Competition from investors has made the already tough housing market even more difficult for first time home buyers. Anyone who has ever seen HGTV knows the appeal to flip homes has been glamorized and popularized, and now big time Wall Street investors have entered the game. Last year, investors bought one out of five starter homes in the U.S. This is pushing prices up rapidly in areas of future growth. Coupled with their ability to pay with cash and sit on homes until they are double in price, first time home buyers have an added competitor.
To hear more about where investors are honing in on homes, read the full article below.
Source: Jeff Johnson and Andrew Monette of Pinnacle Real Estate Advisors
Do you invest in real estate? If so, we have great news for you! The largest tax system overhaul in 30 years will benefit most real estate investors. Let’s shed some light on a few of the less apparent changes in the new tax code:
There will be no new restrictions on 1031 exchanges.

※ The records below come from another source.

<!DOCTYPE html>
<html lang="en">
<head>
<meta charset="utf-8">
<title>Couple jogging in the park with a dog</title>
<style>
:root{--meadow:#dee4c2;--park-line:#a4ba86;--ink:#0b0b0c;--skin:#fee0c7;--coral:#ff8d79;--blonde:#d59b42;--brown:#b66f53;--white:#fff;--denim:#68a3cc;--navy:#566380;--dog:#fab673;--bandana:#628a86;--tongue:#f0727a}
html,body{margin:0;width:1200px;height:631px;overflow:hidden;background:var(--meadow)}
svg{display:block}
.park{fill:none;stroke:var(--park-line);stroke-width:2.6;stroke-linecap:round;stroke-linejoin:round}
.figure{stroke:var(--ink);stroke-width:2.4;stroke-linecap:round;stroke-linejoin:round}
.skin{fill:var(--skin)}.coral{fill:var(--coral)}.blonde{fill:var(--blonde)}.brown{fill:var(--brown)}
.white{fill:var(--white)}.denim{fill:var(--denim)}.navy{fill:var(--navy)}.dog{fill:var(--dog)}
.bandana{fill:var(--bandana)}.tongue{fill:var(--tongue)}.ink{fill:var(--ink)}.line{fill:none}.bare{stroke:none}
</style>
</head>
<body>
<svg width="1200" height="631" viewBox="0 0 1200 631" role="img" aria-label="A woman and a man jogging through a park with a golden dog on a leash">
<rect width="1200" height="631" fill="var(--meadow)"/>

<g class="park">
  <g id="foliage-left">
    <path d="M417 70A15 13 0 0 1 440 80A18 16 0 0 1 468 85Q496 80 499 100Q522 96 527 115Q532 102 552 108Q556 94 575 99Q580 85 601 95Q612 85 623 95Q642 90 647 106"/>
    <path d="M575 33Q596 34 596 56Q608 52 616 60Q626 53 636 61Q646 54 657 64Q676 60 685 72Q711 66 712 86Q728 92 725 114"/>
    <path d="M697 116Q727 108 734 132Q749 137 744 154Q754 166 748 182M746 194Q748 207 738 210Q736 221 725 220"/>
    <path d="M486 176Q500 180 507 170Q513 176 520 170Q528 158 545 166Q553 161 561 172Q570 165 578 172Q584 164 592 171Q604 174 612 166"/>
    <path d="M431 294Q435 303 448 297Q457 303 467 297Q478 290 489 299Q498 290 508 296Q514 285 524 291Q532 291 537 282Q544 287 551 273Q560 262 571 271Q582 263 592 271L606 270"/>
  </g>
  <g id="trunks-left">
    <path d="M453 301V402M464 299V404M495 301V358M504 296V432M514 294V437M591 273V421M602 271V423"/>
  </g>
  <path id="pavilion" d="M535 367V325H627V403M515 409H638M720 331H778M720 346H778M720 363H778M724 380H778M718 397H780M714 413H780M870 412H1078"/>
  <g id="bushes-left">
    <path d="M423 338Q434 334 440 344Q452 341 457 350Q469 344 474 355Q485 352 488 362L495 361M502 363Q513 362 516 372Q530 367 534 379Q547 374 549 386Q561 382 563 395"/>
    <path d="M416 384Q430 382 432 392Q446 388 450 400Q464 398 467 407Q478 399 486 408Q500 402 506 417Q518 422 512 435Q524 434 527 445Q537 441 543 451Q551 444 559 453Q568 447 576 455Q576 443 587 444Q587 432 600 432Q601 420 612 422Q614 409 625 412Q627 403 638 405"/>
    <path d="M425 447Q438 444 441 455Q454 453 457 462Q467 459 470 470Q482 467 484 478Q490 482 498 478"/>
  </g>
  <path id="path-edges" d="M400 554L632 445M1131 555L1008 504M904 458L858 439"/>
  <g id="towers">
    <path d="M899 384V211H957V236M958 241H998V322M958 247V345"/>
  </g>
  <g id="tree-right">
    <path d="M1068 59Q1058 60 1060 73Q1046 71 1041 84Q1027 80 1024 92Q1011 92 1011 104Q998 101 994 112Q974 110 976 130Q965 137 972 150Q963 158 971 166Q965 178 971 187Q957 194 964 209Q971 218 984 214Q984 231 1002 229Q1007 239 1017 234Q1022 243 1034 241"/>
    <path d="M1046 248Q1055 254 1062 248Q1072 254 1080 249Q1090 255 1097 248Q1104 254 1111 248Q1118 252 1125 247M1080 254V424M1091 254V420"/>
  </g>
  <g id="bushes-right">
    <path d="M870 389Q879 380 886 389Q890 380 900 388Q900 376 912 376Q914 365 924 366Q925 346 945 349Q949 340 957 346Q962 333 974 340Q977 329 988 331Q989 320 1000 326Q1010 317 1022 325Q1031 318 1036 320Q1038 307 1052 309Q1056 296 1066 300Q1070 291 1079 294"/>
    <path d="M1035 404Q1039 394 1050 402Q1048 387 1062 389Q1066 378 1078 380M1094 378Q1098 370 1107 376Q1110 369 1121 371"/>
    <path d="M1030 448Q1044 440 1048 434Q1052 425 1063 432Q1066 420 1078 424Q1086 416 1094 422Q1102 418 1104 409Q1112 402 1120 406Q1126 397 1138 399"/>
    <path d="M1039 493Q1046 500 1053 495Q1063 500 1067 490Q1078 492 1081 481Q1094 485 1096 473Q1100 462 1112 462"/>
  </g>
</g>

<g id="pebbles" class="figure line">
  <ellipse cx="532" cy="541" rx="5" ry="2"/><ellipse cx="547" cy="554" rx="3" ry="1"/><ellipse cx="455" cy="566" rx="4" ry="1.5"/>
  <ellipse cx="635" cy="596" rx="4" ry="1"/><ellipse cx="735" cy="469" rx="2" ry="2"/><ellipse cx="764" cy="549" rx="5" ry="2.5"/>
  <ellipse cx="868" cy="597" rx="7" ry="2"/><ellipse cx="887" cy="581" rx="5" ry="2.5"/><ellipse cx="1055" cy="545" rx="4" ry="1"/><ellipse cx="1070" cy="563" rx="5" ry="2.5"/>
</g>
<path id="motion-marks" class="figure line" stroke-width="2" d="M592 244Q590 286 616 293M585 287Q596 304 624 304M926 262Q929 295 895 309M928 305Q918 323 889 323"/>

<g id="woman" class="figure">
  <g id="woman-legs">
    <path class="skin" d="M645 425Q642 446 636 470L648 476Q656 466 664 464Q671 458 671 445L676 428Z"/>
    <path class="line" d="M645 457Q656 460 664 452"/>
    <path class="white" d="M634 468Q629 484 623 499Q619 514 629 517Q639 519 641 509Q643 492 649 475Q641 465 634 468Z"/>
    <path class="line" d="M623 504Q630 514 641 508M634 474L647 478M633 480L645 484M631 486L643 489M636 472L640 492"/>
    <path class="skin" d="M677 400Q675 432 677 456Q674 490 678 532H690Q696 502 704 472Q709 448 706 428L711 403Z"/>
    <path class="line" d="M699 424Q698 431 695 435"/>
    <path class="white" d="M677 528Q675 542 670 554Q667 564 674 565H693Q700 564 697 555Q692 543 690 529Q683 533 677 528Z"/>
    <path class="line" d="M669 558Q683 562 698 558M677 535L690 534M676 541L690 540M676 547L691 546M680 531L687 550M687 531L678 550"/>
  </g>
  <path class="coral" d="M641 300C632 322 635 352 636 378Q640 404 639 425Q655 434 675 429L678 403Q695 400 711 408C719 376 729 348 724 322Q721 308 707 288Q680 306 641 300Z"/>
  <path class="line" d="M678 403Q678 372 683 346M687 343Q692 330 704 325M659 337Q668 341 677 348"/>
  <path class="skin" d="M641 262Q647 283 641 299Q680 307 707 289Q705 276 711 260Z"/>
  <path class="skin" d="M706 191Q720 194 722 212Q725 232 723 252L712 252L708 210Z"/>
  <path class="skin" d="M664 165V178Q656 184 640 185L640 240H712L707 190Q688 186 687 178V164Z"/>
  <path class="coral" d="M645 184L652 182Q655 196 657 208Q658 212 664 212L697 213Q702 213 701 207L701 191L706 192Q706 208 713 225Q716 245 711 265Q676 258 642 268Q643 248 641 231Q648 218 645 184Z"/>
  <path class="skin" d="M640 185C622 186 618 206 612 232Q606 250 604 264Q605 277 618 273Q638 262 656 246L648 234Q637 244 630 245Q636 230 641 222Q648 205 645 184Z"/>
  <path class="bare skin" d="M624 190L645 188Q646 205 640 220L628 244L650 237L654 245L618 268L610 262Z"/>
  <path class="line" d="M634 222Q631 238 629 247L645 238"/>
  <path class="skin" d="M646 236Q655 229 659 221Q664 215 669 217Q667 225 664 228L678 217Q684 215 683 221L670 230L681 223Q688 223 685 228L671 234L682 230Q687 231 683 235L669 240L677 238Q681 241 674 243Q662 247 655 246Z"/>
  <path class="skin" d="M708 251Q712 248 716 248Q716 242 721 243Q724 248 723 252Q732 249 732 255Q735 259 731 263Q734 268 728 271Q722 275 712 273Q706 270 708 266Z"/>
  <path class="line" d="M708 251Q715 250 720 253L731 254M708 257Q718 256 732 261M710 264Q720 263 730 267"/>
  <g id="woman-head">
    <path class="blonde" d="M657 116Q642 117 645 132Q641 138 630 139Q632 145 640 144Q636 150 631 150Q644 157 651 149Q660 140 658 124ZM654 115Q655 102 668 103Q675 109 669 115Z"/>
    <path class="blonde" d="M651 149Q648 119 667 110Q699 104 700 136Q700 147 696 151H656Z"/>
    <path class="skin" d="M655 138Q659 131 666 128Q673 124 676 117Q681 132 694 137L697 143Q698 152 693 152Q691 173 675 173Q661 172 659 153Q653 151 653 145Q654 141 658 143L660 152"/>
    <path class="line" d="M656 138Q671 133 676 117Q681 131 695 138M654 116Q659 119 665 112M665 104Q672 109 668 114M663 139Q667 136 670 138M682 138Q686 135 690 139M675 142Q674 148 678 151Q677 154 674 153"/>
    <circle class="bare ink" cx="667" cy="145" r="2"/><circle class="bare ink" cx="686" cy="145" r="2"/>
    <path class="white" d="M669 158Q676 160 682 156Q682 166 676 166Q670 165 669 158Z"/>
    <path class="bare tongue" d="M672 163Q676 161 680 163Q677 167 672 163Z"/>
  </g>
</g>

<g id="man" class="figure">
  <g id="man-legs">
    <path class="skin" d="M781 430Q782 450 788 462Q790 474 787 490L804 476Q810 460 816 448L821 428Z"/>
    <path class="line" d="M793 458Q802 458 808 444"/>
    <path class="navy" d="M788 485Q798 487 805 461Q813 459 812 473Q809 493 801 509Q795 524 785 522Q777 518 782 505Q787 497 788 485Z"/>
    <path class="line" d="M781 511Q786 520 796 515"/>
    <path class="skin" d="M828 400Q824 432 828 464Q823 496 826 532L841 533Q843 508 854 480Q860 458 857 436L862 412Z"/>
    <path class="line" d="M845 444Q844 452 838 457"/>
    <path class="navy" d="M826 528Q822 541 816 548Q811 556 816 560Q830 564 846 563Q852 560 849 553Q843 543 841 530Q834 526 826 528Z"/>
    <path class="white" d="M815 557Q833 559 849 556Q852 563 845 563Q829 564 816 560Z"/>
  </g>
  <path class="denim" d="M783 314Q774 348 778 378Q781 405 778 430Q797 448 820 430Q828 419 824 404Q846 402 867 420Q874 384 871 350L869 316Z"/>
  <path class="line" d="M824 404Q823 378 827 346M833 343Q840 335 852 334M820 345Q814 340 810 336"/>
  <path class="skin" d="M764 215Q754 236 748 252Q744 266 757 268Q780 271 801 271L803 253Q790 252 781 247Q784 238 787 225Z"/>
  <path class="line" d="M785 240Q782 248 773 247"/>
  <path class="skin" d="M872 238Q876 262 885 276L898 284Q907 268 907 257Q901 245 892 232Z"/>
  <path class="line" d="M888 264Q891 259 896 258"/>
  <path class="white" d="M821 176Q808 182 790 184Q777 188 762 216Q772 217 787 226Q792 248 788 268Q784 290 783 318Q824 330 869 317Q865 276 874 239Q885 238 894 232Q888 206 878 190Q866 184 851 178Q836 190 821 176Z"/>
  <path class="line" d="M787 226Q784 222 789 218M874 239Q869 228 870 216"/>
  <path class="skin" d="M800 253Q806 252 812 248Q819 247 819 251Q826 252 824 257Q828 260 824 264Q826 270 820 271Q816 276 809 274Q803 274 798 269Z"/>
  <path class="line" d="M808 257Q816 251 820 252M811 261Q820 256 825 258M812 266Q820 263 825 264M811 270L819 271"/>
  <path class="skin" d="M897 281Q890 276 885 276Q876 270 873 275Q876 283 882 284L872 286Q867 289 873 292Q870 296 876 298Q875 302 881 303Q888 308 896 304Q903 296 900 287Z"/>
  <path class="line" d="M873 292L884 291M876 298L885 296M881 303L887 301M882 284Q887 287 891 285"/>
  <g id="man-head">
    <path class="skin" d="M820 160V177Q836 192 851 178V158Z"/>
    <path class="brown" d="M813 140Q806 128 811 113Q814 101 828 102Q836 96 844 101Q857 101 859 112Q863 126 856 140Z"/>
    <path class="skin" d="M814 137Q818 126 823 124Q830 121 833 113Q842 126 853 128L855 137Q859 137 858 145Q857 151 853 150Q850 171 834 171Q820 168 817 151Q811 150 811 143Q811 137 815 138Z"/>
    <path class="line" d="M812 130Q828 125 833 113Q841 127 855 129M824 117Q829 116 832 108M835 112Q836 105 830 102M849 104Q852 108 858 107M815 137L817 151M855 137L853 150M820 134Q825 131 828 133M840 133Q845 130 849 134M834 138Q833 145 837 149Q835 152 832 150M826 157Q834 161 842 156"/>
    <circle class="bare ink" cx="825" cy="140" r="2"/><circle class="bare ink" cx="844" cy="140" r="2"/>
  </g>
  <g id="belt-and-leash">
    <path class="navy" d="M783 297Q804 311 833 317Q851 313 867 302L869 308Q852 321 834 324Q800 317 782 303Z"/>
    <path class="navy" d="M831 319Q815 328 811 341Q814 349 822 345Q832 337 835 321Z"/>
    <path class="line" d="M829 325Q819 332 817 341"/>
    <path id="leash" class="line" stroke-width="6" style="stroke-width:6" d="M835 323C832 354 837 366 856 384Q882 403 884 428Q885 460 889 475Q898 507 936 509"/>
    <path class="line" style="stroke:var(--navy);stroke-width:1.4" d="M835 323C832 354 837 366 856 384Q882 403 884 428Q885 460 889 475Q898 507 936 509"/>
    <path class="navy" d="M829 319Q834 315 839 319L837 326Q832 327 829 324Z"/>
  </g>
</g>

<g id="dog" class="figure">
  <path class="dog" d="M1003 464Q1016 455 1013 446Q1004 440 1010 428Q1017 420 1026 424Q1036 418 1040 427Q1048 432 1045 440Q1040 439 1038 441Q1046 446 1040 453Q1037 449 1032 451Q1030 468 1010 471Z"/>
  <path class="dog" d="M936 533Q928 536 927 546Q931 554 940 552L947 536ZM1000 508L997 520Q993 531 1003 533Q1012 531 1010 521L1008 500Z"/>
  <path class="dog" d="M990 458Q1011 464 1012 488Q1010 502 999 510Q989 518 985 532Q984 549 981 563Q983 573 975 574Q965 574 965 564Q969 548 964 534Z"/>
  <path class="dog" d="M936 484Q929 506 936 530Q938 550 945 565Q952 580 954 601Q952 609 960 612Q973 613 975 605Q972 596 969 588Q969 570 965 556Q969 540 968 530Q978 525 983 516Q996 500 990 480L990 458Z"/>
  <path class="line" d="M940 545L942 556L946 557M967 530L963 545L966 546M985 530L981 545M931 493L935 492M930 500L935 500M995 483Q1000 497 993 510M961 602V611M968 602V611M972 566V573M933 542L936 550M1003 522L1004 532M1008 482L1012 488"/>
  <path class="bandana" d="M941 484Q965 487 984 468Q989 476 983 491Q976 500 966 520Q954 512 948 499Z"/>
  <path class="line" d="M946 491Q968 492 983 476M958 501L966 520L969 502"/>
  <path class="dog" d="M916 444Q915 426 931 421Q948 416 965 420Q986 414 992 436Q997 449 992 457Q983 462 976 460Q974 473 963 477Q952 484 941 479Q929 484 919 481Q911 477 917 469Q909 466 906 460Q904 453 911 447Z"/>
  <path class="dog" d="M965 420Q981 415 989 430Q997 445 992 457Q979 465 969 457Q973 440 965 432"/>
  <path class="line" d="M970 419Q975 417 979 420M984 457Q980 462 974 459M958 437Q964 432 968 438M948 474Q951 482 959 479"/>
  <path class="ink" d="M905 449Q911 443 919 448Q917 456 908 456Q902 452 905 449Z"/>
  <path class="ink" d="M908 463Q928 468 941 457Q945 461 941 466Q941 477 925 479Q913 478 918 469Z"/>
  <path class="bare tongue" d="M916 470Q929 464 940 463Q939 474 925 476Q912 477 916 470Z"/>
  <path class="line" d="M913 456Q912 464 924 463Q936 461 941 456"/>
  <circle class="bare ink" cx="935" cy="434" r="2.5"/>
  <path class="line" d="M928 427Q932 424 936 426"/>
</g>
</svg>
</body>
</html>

Unfamiliar with IRC Section 1031? It allows real estate investors to postpone paying taxes on gains, so long as those profits are reinvested into bundles containing property similar to the one they profited on. Keeping this section in place favors real estate investments over other opportunities.
Several changes were made to the way equipment and other improvements are depreciated.
For residential owners, nonaffixed appliances and furniture can be fully expensed in the first year. The same is now true for property that falls under MACRS with a life of 20 years or less, computer software, water utility property, and other qualified improvements. The last depreciation change the article mentions is the increased cap for immediate expensing of tangible personal property from $500,000 to $1,000,000.
A pass-through tax deduction, or bonus depreciation has been created.
This allows for sole proprietors and investors using pass-through entities to enjoy a 20% deduction on taxable income. A pass-through entity is one that allows investors to set up an entity to relieve liability of themselves, while “passing” their revenue through that entity to themselves before paying taxes at their personal rate.
As a result of the new tax code, the authors of this article predict a shift in investment from equities to real property both in the Denver market and Across the United States.